§ **Work task**:
Every line of the data that includes "filter" should be copied out.

Source texts of formatted documents:

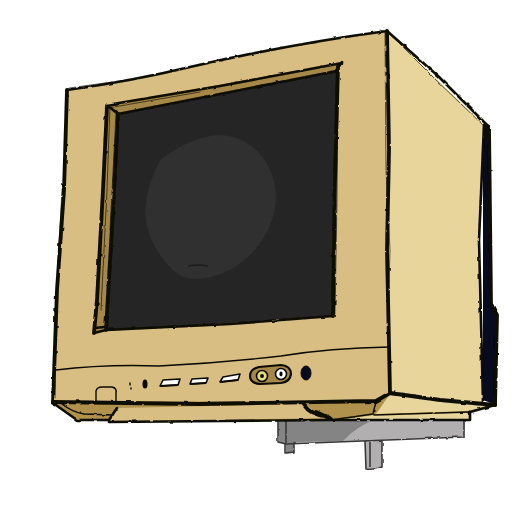
<!DOCTYPE html>
<html lang="en">
<head>
<meta charset="utf-8">
<title>Wall-mounted television</title>
<style>
:root{--paper:#fff;--ink:#0b0a06;--front:#d8be82;--side:#e7d59c;--shade:#a58847;--under:#b1924c;--screen:#252525;--glare:#303030;--back:#080a20;--metal:#b1afb0;--metal-dark:#858485}
html,body{margin:0;background:var(--paper);overflow:hidden}
svg{display:block;width:512px;height:512px}
.front{fill:var(--front)}
.side{fill:var(--side)}
.shade{fill:var(--shade)}
.under{fill:var(--under)}
.screen{fill:var(--screen)}
.glare{fill:var(--glare)}
.back{fill:var(--back)}
.metal{fill:var(--metal)}
.metal-dark{fill:var(--metal-dark)}
.ink{fill:none;stroke:var(--ink);stroke-linecap:round;stroke-linejoin:round;stroke-width:2.6}
.thin{stroke-width:1.4}
.bold{stroke-width:3.8}
.sketch{stroke-width:1;opacity:.6}
.bracket-line{fill:none;stroke:#39383a;stroke-width:1.6;stroke-linejoin:round}
.slot{fill:#fff;stroke:var(--ink);stroke-width:1.6;stroke-linejoin:round}
</style>
</head>
<body>
<svg viewBox="0 0 512 512" role="img" aria-label="Drawing of an old beige television on a wall bracket">
<defs>
<filter id="pencil" x="-5%" y="-5%" width="110%" height="110%">
<feTurbulence type="fractalNoise" baseFrequency=".12" numOctaves="2" seed="4" result="grain"/>
<feDisplacementMap in="SourceGraphic" in2="grain" scale="2.4" xChannelSelector="R" yChannelSelector="G"/>
</filter>
</defs>

<g id="bracket">
<path class="metal" d="M278 419L465 421L464 437L382 440V468L366 469L365 441L294 443V453L286 454L285 443L278 442Z"/>
<path class="metal-dark" d="M278 419H376Q357 426 343 441L294 442V453H286V443H278Z"/>
<g class="bracket-line" filter="url(#pencil)">
<path d="M278 419V442L286 444L464 437V421M286 420V443M285 443V453L294 452V442"/>
<path d="M365 441L366 469Q374 470 382 467V440M370 442V467"/>
</g>
</g>

<g id="cabinet">
<path class="back" d="M483 124L490 126L491 303L498 315L496 405L483 400Z"/>
<path class="side" d="M387 31L484 125L479 240L483 403L390 394L387 250Z"/>
<path class="front" d="M67 90Q132 81 190 67Q290 44 387 31L388 240L390 394L376 401L53 403L57 290L64 190Z"/>
<path class="under" d="M53 402L376 401L390 393L495 404L470 412V420L330 421L109 421L77 420Z"/>
<path class="front" d="M117 408L304 404L325 418L109 422Z"/>
<path class="side" d="M390 394L484 402L495 405L469 411L376 414Z"/>
<path class="side" d="M374 415L470 412V420L330 421Z"/>
</g>

<g id="screen">
<path class="shade" d="M107 105L341 63L335 72L118 114L106 330L94 333Z"/>
<path class="screen" d="M118 114L337 71L334 316L106 331Z"/>
<path class="glare" d="M161 159Q193 136 220 135C252 136 276 163 276 199C274 241 236 279 195 279Q181 278 173 270C157 254 145 234 145 209Q148 181 161 159Z"/>
<path d="M188 266Q198 264 208 266" fill="none" stroke="#1c1c1c" stroke-width="1.4"/>
<path d="M197 99Q206 97 211 97" fill="none" stroke="#111" stroke-width="1.4"/>
</g>

<g id="outlines" filter="url(#pencil)">
<path class="ink" d="M67 90Q132 81 190 67Q290 44 387 31"/>
<path class="ink bold" d="M67 90L64 190L57 290L53 402"/>
<path class="ink bold" d="M387 31L389 150L387 250L390 393"/>
<path class="ink" d="M387 31L438 76L487 125"/>
<path class="ink sketch" d="M380 30L390 34L436 80L484 126M66 96L69 88L112 82M385 33L386 170L390 250L388 320M62 190L56 300L55 398"/>
<path class="ink" d="M484 125L479 240L483 402"/>
<path class="ink bold" d="M486 125L489 127L491 304L497 315L495 405"/>
<path class="ink bold" d="M53 402L200 404L376 401L390 393L440 400L495 405"/>
<path class="ink" d="M53 403L77 420H109L117 408M109 422L220 421L330 420L470 420V412L495 405"/>
<path class="ink thin" d="M62 404Q72 412 84 414L113 415M376 401L373 414L331 420M374 415L470 412"/>
<path class="ink bold" d="M304 405Q310 415 326 416M316 412L331 419"/>
<path class="ink" d="M107 105L220 86L342 63M118 114L337 71"/>
<path class="ink bold" d="M107 106L103 190L97 300L94 333M118 114L113 210L106 330M338 66L335 180L333 316"/>
<path class="ink" d="M94 333L106 330L230 324L333 316M107 105L118 114M335 72L342 62M95 328L104 327"/>
<path class="ink sketch" d="M105 108L110 105L107 190L101 310M116 114L110 230M338 72L337 200L335 314M108 108L200 92"/>
</g>

<g id="controls">
<path class="ink thin" d="M56 370Q105 364 159 366Q220 363 281 356Q330 348 389 347"/>
<path class="ink thin" d="M96 402V391Q97 387 102 387H112Q117 388 116 393V402"/>
<path class="ink thin" d="M130 383V385M131 388V389"/>
<ellipse cx="145" cy="384" rx="2.5" ry="4.5" fill="var(--ink)"/>
<path class="slot" d="M163 380L180 379L178 385L160 386Z"/>
<path class="slot" d="M192 379L208 378L206 383L190 384Z"/>
<path class="slot" d="M223 377L240 374L238 380L220 382Z"/>
<path d="M160 386L178 385M190 384L206 383M220 382L238 380" fill="none" stroke="var(--ink)" stroke-width="2"/>
<path class="shade" d="M259 367L281 365Q291 366 291 374Q290 382 281 383L260 384Q250 383 250 376Q250 369 259 367Z" stroke="var(--ink)" stroke-width="2.2"/>
<g stroke="var(--ink)" stroke-width="1.6">
<circle cx="262" cy="376" r="5.5" fill="#e5dc7c"/>
<circle cx="281" cy="374" r="5.5" fill="#fff"/>
</g>
<circle cx="262" cy="376" r="2" fill="var(--ink)"/>
<ellipse cx="281" cy="374" rx="1.6" ry="2.4" fill="var(--ink)"/>
<ellipse cx="306" cy="373" rx="5" ry="7" fill="var(--back)" stroke="var(--ink)"/>
</g>
</svg>
</body>
</html>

§ **Output for this task**:
<filter id="pencil" x="-5%" y="-5%" width="110%" height="110%">
</filter>
<g class="bracket-line" filter="url(#pencil)">
<g id="outlines" filter="url(#pencil)">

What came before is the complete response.